Donlin Mine

At Risk of Losing Natural Habitat

For the past several years, Inletkeeper has joined forces with Tribes and others to protect fish habitat from the impacts of the proposed Donlin mine along the shores of the Kuskokwim River to the waters of Cook Inlet. Now, as we face a critical gas shortage in Cook Inlet, we are concerned about Donlin’s impact on the cost of energy for Alaskans.

splash graphic

Donlin Mine: No Good For Anyone

The Donlin Gold mine would be a massive open-pit complex next to the Kuskokwim River in southwest Alaska, and it presents sweeping risks to wild salmon habitat stretching from the west side of Cook Inlet, through the Susitna Valley drainage, and into the Kuskokwim watershed.

Mining Effects in Alaska

The Donlin mine poses an unprecedented threat to wild Alaskan salmon and the people and cultures who rely on them. The Kuskokwim is the most important subsistence river for Native Tribes in Alaska. Pollution discharges and habitat destruction from the mine pose serious threats to subsistence resources and the dozens of Native Villages they support.

Furthermore, the natural gas pipeline needed to fuel the mine will impact hundreds of wild salmon streams along its 315 mile path from Cook Inlet, over the Alaska Range, to the mine site in the Kuskokwim basin.
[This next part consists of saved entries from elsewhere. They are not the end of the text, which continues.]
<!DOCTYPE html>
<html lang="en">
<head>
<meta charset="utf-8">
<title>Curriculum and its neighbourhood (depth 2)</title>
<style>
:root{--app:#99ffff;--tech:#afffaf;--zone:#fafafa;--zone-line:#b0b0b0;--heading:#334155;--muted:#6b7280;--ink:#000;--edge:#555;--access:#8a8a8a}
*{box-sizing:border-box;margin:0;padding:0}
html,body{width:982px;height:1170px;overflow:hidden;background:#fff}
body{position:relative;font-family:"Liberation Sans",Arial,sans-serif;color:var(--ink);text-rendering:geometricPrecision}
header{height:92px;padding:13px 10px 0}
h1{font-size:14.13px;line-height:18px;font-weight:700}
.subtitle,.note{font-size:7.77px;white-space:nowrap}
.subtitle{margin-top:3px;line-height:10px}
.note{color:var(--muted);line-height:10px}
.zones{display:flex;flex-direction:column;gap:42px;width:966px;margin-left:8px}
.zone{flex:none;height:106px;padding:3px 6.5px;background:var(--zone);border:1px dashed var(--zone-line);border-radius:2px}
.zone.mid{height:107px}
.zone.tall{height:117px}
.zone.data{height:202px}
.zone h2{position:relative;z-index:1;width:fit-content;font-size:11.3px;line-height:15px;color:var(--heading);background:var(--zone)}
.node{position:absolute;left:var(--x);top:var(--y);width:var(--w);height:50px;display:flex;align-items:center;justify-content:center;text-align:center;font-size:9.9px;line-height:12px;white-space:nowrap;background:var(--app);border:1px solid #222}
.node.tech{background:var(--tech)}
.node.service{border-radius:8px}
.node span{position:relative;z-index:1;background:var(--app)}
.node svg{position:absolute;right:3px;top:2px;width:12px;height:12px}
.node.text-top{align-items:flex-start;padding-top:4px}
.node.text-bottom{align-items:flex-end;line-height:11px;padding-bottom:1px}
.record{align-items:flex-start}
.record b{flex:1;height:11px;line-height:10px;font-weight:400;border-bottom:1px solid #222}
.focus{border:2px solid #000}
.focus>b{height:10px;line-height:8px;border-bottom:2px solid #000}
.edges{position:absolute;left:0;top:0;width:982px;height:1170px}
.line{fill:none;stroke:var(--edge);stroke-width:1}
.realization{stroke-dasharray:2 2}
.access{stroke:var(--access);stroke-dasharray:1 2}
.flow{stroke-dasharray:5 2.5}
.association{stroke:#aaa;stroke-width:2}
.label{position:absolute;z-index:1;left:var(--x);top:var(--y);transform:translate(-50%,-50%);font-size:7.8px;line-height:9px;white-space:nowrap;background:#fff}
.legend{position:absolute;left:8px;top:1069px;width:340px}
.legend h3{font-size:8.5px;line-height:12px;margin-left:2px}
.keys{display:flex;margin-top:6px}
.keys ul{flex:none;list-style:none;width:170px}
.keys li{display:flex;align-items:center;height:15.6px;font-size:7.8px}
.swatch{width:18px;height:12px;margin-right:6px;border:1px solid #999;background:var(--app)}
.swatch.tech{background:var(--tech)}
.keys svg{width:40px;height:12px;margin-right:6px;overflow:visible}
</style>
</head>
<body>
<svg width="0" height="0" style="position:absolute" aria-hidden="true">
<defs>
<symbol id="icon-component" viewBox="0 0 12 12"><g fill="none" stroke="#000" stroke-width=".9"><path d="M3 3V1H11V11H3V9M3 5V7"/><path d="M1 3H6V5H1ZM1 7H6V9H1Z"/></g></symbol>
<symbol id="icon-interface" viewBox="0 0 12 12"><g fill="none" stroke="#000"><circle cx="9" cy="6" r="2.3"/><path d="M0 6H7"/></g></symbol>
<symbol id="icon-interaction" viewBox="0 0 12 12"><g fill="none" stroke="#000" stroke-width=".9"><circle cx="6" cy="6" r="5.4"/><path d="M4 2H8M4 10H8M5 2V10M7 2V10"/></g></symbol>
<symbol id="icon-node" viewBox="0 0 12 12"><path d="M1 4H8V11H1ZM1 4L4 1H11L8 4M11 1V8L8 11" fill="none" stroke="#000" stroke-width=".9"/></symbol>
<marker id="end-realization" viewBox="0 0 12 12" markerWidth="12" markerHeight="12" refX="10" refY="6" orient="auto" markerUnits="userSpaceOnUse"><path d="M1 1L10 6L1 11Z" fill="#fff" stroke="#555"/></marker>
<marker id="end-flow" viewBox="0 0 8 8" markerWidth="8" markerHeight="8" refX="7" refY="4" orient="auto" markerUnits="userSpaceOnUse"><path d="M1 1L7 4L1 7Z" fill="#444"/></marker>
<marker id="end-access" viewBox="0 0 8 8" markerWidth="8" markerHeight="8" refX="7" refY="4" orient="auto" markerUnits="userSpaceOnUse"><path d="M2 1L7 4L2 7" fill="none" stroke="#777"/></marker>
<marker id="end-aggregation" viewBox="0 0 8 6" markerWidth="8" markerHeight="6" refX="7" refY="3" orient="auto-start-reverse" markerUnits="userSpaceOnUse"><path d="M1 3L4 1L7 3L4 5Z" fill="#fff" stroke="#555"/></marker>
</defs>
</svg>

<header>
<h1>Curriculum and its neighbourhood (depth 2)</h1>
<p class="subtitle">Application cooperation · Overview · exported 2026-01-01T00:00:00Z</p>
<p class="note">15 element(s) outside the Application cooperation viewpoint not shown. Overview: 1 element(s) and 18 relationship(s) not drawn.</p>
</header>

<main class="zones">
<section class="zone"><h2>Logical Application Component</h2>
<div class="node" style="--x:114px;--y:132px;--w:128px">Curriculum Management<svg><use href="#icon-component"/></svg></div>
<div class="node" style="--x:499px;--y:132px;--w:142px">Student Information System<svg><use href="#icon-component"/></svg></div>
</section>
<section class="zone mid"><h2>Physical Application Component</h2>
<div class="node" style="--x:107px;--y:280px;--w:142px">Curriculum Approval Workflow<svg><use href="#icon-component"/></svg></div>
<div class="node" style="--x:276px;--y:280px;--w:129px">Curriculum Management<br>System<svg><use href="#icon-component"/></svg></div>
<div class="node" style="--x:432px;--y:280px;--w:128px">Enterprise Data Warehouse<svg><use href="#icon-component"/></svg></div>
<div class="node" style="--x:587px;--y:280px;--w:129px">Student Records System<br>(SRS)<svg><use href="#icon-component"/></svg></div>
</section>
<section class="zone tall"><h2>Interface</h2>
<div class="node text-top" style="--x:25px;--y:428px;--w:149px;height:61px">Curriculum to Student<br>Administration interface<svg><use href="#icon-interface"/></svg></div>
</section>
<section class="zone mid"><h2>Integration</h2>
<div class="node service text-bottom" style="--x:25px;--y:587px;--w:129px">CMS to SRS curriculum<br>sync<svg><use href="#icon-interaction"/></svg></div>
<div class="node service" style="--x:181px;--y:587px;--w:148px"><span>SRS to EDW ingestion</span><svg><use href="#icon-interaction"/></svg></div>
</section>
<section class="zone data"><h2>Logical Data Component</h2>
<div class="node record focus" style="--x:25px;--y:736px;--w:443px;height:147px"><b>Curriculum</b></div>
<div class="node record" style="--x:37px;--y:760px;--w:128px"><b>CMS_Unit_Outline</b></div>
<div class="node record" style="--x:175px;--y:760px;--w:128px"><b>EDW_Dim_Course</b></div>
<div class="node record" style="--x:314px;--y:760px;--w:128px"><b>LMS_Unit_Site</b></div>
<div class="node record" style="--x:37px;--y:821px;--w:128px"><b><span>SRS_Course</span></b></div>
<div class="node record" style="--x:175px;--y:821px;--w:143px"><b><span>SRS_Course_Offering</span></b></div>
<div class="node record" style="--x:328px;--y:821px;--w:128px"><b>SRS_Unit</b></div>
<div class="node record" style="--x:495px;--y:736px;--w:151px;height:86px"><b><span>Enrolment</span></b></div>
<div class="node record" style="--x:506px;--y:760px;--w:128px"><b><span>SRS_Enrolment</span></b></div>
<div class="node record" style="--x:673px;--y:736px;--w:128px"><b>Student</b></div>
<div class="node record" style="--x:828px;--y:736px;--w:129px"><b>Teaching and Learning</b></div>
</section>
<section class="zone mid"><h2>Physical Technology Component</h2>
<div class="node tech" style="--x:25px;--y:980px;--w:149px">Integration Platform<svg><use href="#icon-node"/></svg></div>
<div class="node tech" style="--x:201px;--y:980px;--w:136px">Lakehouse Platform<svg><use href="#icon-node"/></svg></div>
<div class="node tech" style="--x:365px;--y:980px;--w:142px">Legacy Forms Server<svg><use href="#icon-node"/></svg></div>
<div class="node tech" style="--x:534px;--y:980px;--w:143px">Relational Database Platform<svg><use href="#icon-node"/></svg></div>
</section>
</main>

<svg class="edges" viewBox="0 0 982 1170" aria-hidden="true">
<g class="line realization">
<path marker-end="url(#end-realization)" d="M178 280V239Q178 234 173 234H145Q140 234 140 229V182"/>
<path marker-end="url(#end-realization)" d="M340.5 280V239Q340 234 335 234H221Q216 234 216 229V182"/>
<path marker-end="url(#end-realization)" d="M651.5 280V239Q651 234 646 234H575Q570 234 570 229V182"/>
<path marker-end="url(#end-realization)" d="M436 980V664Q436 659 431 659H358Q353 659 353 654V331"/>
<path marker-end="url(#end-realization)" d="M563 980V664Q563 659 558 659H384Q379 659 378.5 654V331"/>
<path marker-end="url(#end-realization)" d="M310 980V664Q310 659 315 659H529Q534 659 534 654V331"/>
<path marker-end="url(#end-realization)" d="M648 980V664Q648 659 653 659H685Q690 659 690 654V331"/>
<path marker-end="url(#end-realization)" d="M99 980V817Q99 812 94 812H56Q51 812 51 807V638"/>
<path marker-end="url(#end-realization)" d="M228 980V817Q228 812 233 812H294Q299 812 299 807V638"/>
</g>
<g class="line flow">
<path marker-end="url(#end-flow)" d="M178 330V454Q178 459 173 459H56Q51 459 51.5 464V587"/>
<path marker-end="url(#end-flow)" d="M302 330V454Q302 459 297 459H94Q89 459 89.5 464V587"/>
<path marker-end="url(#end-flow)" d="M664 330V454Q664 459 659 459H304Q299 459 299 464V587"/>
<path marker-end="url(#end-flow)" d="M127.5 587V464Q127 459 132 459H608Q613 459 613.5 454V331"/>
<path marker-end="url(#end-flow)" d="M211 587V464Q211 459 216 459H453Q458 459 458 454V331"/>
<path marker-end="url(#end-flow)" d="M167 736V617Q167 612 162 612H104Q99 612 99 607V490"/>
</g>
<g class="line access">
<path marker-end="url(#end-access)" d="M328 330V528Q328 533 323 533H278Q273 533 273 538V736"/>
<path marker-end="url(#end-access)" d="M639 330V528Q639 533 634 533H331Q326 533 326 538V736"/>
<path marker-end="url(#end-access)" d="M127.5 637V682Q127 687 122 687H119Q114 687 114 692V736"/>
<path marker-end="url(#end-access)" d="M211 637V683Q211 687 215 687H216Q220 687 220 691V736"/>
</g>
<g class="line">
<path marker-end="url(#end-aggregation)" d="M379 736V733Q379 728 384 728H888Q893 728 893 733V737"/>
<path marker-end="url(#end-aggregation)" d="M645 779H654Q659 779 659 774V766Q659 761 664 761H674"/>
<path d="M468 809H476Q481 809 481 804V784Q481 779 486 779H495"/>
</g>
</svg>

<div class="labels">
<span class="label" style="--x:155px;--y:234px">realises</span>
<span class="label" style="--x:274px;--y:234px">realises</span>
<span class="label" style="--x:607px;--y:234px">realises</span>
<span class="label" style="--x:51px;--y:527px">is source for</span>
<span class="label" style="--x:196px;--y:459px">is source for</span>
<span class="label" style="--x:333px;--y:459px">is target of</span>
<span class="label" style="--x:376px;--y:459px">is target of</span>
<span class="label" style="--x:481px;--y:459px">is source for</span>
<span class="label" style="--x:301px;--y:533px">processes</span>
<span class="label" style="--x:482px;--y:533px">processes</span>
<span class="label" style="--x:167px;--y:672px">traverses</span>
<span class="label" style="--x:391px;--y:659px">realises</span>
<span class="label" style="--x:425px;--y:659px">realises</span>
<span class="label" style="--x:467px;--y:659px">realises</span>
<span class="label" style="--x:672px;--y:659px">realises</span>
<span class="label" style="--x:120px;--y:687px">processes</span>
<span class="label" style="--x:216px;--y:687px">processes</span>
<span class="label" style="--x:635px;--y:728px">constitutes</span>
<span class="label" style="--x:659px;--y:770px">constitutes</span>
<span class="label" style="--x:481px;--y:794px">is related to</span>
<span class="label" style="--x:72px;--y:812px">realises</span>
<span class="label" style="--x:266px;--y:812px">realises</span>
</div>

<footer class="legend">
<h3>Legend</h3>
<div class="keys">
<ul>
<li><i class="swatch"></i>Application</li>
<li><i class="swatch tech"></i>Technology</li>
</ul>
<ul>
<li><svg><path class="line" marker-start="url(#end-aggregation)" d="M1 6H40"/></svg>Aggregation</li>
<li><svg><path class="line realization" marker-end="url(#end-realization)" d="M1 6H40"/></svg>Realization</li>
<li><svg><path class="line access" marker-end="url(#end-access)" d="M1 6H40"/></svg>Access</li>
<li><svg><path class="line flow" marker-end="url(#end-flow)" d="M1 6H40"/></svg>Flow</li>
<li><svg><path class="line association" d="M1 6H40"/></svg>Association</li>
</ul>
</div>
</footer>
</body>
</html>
This corridor – pocked with airstrips, gravel pits and access roads – would open up motorized access to a vast acreage of untrammeled wildlands and create vulnerable pathways that will accelerate the spread of wild fires, invasive species and spruce bark beetle infestations in the Susitna Valley and beyond. Together, the mine complex and the gas pipeline create a broad array of threats to wild salmon never before seen in Alaska.

REPORT: Cook Inlet Natural Gas Market Outlook with Incremental Demand from Donlin Mine

Developed by: Mark A. Foster, Mark A Foster & Associates (MAFA)

Fish Swimming up Waterfall

Blogs on Mining Through the Years